Work to be completed:
Your job is to set down the stretch of entries that opens with the line containing "760C321 735 329" and closes with the line containing "994H905L904 1014Q898 1018". Keep both end lines, copy each exactly, and add nothing.

Recorded information:
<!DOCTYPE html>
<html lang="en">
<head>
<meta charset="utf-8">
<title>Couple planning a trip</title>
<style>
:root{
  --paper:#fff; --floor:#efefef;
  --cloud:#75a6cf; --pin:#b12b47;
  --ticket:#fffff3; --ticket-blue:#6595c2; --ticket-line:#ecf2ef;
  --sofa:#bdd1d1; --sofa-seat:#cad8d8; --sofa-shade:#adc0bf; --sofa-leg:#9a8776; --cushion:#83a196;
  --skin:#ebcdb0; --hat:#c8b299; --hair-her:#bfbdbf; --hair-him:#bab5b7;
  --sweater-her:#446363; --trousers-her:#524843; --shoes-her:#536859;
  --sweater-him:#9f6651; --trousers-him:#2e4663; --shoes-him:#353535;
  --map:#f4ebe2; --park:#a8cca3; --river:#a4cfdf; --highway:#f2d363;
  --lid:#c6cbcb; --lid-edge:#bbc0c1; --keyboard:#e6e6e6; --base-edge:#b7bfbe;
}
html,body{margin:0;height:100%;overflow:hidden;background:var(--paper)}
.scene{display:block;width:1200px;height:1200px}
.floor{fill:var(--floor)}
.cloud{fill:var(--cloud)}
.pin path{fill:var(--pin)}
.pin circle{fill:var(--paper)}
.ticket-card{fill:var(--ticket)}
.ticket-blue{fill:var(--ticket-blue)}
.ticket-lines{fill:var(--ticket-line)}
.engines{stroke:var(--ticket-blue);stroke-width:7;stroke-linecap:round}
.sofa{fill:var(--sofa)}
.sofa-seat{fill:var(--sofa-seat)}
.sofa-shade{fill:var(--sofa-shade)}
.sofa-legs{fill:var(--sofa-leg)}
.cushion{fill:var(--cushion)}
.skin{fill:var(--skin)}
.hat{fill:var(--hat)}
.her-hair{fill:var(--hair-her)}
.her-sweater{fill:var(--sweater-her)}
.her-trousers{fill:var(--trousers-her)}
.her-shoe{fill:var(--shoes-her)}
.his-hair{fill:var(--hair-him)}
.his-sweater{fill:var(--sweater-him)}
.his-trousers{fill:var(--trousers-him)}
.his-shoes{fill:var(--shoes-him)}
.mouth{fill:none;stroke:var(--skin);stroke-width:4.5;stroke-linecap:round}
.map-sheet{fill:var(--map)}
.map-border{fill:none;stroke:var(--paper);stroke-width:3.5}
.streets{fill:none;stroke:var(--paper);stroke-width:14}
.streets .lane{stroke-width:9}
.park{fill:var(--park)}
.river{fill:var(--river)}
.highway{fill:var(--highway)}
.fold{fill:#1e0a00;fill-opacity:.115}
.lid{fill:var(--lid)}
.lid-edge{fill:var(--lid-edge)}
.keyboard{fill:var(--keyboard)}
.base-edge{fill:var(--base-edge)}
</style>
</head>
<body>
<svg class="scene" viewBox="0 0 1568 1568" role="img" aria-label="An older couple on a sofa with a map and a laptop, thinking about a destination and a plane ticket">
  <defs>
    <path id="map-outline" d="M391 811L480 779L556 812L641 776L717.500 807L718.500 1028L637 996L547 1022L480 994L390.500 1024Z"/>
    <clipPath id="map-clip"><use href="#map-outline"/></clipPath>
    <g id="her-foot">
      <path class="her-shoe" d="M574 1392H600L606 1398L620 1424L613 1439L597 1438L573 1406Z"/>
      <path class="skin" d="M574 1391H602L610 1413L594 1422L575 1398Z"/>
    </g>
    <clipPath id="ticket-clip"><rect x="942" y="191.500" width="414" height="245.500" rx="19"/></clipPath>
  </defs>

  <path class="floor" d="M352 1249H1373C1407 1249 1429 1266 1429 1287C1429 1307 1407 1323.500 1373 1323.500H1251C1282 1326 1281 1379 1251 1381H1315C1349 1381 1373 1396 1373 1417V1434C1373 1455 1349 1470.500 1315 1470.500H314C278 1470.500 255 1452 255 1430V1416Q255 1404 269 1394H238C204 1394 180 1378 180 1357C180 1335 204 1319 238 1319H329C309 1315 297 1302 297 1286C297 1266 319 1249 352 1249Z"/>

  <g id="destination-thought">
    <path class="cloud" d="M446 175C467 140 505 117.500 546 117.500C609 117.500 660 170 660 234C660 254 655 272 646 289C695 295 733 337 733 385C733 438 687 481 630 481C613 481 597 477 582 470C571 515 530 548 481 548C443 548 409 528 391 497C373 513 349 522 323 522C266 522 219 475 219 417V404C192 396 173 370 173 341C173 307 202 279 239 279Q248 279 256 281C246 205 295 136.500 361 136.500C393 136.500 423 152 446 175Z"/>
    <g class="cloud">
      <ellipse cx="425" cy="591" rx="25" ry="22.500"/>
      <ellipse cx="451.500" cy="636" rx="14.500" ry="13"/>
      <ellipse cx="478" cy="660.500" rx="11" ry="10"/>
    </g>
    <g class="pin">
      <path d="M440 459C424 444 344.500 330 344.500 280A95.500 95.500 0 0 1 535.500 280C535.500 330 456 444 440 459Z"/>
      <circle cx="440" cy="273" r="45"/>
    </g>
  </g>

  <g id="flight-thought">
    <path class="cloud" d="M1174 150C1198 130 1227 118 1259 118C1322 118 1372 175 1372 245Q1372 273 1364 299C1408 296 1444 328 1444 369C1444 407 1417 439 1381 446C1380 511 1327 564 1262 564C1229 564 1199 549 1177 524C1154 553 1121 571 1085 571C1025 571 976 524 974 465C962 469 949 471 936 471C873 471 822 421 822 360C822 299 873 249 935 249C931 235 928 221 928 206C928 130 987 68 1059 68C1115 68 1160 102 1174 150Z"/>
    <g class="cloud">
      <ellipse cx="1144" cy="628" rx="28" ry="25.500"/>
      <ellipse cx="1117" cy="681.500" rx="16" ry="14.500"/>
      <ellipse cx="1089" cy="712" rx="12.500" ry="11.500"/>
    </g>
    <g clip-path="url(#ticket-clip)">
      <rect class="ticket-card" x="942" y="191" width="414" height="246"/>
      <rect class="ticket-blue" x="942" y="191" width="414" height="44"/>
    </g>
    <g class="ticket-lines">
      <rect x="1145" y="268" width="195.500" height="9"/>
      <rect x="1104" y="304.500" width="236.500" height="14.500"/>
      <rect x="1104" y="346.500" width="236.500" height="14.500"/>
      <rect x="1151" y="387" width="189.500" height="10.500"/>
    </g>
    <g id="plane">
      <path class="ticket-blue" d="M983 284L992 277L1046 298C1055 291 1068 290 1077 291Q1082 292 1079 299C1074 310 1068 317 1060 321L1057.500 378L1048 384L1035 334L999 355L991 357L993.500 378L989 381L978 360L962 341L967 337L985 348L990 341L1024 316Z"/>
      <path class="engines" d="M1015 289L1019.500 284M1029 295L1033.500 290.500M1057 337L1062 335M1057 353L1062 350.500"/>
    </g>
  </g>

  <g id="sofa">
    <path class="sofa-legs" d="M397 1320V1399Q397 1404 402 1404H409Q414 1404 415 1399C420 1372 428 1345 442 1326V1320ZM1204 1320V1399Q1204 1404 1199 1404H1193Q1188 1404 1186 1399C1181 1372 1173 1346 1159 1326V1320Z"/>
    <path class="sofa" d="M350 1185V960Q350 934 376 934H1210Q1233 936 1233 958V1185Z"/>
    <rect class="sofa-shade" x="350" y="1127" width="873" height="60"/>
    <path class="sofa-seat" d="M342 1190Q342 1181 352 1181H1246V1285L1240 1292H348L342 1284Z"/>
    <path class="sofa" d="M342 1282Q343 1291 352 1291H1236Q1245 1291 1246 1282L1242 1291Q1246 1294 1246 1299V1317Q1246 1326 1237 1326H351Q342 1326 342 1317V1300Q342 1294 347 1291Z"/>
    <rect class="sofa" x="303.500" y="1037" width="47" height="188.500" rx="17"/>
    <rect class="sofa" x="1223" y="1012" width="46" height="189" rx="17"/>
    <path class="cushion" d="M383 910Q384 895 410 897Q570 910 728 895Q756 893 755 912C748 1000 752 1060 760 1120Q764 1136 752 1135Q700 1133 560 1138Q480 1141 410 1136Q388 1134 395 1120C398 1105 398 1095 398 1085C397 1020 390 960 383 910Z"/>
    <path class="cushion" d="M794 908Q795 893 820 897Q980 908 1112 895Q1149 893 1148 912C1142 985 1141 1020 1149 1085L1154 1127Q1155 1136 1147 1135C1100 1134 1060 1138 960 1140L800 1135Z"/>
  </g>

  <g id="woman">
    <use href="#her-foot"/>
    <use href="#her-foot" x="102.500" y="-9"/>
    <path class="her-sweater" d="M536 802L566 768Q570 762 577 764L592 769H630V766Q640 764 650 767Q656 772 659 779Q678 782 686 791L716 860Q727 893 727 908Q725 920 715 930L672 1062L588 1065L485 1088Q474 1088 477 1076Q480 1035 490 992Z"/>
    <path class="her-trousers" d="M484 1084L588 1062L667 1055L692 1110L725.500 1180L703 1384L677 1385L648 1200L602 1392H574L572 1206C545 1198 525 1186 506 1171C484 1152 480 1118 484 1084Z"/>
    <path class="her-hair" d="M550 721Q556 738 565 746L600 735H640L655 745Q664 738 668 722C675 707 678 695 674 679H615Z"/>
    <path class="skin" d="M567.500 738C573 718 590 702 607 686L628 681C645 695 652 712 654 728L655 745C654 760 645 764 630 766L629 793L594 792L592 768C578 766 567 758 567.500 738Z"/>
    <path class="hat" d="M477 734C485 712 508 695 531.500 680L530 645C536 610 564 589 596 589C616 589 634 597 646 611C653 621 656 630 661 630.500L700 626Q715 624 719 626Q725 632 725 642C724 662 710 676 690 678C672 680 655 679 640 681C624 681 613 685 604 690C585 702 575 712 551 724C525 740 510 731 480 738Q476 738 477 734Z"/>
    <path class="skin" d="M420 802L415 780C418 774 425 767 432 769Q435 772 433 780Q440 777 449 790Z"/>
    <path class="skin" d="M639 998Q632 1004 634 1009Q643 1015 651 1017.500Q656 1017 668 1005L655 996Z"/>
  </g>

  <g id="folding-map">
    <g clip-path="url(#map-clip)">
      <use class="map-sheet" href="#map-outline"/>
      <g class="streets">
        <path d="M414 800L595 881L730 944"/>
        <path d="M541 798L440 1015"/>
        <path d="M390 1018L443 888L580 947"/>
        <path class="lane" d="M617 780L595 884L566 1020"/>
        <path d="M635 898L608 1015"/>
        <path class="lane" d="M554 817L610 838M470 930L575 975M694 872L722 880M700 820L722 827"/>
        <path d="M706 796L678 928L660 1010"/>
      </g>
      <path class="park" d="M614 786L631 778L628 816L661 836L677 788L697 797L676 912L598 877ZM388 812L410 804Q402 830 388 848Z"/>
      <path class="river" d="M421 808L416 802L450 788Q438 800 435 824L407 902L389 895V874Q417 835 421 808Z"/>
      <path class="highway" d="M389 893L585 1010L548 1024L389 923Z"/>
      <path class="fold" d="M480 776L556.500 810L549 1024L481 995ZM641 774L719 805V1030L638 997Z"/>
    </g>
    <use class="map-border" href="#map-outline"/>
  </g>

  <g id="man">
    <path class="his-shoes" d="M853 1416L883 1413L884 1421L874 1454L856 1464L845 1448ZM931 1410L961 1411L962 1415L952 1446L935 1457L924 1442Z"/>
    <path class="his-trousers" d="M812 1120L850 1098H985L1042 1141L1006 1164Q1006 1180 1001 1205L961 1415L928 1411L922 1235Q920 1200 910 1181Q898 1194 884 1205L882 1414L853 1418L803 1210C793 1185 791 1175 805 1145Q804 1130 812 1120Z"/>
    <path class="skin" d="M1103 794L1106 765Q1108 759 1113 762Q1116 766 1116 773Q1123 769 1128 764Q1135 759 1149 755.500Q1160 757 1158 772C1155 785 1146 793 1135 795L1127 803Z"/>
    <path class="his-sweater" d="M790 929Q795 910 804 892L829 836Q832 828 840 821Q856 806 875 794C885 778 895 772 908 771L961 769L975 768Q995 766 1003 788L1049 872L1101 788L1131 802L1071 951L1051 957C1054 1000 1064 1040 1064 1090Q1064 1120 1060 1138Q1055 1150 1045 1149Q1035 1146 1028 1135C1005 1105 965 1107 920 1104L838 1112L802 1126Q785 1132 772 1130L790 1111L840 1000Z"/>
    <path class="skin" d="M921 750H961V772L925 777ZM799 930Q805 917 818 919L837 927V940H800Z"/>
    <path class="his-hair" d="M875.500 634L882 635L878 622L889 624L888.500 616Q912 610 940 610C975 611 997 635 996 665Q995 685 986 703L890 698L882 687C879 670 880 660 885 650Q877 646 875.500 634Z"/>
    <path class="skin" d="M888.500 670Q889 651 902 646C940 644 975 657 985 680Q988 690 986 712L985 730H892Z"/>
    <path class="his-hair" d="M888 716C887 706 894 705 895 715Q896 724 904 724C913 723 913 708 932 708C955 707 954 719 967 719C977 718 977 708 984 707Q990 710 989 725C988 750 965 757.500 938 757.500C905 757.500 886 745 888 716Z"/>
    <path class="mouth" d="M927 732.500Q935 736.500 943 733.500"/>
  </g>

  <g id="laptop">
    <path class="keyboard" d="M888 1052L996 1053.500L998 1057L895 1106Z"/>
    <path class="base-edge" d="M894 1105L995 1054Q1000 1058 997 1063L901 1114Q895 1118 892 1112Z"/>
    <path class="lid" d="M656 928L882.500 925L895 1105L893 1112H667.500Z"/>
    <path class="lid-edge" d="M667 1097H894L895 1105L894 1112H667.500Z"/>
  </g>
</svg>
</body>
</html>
...
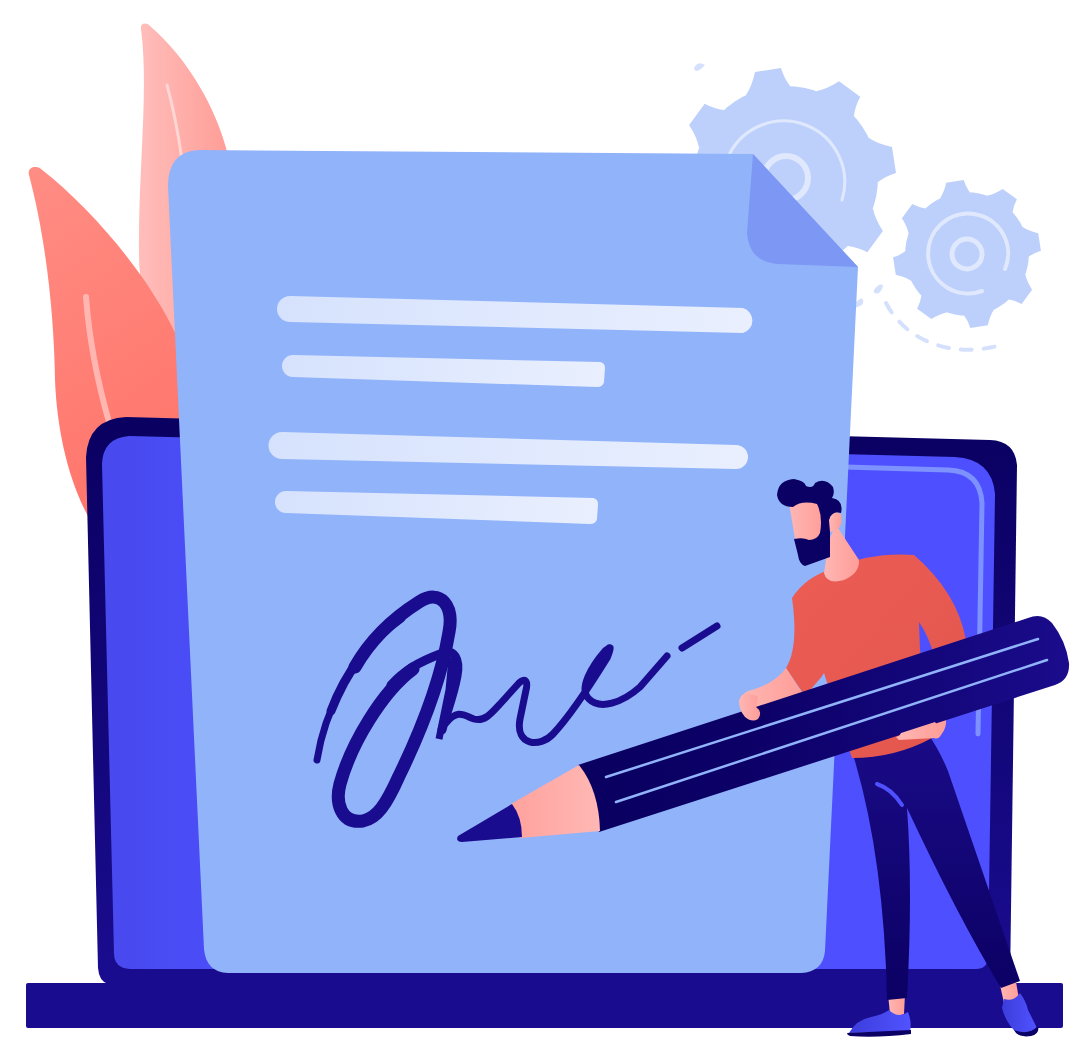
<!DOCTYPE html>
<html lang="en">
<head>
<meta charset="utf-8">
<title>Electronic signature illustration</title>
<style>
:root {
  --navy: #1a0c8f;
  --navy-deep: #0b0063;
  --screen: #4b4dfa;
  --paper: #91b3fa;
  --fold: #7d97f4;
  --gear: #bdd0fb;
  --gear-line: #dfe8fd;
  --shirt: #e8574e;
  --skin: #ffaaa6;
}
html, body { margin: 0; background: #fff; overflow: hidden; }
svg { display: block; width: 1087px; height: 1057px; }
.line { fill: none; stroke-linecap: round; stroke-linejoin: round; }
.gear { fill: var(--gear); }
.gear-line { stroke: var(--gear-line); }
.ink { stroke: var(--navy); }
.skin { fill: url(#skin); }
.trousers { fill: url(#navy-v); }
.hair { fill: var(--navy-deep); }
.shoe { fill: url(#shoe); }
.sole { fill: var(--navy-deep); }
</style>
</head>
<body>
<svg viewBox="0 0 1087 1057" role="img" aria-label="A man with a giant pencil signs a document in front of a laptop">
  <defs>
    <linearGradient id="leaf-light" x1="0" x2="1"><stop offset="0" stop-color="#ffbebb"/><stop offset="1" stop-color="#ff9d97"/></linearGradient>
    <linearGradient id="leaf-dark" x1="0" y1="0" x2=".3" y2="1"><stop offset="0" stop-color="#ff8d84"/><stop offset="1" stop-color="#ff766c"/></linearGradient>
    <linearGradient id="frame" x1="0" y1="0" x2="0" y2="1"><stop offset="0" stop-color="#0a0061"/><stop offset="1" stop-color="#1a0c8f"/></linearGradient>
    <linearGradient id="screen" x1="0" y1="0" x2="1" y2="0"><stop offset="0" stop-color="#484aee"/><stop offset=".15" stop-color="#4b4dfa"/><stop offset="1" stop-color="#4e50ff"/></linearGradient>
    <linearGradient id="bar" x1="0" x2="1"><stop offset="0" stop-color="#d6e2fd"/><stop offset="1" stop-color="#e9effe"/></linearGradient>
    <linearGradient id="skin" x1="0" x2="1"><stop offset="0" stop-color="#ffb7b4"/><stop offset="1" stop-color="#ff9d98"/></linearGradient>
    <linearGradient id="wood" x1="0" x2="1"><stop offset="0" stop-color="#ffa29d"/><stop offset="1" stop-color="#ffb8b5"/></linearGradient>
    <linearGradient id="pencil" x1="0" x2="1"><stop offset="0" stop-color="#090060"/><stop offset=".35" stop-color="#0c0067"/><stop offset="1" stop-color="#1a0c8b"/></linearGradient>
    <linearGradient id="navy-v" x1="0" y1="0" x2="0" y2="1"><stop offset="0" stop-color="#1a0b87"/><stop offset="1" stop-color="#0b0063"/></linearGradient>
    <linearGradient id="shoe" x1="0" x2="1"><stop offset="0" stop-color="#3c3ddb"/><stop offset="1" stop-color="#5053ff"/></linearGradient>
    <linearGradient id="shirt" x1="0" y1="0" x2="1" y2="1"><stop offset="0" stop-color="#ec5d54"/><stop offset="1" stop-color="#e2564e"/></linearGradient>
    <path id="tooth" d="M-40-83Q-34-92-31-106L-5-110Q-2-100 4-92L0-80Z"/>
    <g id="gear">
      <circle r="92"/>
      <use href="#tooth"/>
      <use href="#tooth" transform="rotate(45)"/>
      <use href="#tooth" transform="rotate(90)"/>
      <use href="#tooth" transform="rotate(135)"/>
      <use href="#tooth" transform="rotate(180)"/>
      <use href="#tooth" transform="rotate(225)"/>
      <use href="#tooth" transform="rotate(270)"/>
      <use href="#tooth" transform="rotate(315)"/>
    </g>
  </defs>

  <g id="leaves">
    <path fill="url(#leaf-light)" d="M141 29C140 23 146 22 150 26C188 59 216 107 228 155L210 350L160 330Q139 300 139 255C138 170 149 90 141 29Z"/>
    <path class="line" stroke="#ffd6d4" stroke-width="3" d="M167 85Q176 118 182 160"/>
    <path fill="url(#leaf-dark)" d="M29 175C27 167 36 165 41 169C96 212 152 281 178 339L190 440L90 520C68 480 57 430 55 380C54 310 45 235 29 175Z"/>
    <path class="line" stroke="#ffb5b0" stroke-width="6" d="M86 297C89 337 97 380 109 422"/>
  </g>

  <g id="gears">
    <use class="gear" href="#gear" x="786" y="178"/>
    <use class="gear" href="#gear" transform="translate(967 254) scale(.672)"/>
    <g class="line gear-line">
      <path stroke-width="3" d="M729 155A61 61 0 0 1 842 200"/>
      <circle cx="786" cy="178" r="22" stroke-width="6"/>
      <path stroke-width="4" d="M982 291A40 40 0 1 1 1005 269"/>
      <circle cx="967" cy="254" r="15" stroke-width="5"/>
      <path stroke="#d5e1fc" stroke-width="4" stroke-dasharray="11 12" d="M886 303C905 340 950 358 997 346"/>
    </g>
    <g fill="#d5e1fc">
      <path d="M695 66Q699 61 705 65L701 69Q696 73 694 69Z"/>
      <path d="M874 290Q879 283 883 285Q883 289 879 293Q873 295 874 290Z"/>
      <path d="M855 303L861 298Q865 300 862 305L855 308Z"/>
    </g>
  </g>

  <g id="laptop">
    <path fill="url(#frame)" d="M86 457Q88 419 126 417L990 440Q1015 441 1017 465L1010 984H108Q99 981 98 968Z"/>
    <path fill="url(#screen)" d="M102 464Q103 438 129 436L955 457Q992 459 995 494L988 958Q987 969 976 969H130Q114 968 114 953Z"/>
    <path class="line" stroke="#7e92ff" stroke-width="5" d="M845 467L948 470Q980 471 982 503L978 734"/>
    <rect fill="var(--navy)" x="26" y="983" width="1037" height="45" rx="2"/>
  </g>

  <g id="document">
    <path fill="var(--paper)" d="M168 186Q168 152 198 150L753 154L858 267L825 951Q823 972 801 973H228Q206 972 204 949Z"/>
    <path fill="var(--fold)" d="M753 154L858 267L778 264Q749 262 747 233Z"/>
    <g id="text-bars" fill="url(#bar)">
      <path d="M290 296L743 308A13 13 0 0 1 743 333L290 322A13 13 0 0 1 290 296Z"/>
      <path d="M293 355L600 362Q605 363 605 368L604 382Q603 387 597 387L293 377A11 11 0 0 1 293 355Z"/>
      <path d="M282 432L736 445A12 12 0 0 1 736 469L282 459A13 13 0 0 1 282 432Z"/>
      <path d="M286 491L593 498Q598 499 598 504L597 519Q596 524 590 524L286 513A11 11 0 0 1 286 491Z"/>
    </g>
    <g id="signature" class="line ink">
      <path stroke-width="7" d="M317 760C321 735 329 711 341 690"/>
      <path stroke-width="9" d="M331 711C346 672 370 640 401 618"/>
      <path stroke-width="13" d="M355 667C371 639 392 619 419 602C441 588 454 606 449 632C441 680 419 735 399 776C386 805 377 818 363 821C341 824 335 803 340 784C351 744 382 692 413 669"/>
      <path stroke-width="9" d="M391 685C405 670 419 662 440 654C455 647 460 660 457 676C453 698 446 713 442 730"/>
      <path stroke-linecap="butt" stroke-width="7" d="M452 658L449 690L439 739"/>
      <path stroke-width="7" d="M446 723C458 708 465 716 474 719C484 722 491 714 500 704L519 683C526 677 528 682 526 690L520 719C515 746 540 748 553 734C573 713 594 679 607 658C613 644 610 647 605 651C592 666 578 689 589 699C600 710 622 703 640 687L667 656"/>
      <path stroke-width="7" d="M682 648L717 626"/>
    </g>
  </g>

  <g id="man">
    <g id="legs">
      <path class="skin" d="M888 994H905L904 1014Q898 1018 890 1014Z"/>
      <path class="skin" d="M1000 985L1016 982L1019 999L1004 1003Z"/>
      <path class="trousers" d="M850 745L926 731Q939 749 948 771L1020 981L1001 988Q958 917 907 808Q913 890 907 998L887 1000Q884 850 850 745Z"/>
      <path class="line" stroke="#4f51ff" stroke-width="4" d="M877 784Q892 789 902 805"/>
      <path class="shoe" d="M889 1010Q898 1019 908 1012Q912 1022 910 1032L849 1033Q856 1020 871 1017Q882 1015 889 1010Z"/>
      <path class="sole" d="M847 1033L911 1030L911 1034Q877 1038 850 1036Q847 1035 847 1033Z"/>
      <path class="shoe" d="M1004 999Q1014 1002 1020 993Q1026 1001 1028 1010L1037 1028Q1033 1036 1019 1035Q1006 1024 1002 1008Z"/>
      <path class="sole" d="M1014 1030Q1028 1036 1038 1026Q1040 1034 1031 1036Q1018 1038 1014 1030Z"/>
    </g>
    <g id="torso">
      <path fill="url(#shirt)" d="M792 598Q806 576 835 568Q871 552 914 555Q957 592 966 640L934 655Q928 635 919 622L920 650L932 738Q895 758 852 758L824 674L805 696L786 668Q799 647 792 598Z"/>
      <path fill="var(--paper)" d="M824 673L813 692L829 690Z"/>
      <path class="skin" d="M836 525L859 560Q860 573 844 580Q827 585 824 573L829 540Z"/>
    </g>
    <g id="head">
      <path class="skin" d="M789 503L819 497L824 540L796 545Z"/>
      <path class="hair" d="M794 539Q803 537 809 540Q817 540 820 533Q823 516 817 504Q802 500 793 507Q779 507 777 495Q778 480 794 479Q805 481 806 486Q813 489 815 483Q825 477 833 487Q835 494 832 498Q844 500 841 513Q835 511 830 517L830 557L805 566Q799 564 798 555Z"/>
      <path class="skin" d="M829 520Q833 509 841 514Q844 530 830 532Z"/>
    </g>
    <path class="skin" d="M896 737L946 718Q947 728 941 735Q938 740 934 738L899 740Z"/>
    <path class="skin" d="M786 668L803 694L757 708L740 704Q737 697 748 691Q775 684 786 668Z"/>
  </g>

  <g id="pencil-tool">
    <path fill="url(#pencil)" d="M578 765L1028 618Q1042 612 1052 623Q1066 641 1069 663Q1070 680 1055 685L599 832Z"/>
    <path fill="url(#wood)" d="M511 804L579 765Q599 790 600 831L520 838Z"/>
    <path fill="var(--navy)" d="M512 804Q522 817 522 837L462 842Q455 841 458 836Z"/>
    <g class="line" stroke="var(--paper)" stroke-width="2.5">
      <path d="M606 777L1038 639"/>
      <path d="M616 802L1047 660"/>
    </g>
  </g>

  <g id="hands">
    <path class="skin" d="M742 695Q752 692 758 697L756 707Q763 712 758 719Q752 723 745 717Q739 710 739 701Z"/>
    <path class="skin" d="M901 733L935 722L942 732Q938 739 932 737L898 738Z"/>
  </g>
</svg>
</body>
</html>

Written solution:
      <path stroke-width="7" d="M317 760C321 735 329 711 341 690"/>
      <path stroke-width="9" d="M331 711C346 672 370 640 401 618"/>
      <path stroke-width="13" d="M355 667C371 639 392 619 419 602C441 588 454 606 449 632C441 680 419 735 399 776C386 805 377 818 363 821C341 824 335 803 340 784C351 744 382 692 413 669"/>
      <path stroke-width="9" d="M391 685C405 670 419 662 440 654C455 647 460 660 457 676C453 698 446 713 442 730"/>
      <path stroke-linecap="butt" stroke-width="7" d="M452 658L449 690L439 739"/>
      <path stroke-width="7" d="M446 723C458 708 465 716 474 719C484 722 491 714 500 704L519 683C526 677 528 682 526 690L520 719C515 746 540 748 553 734C573 713 594 679 607 658C613 644 610 647 605 651C592 666 578 689 589 699C600 710 622 703 640 687L667 656"/>
      <path stroke-width="7" d="M682 648L717 626"/>
    </g>
  </g>

  <g id="man">
    <g id="legs">
      <path class="skin" d="M888 994H905L904 1014Q898 1018 890 1014Z"/>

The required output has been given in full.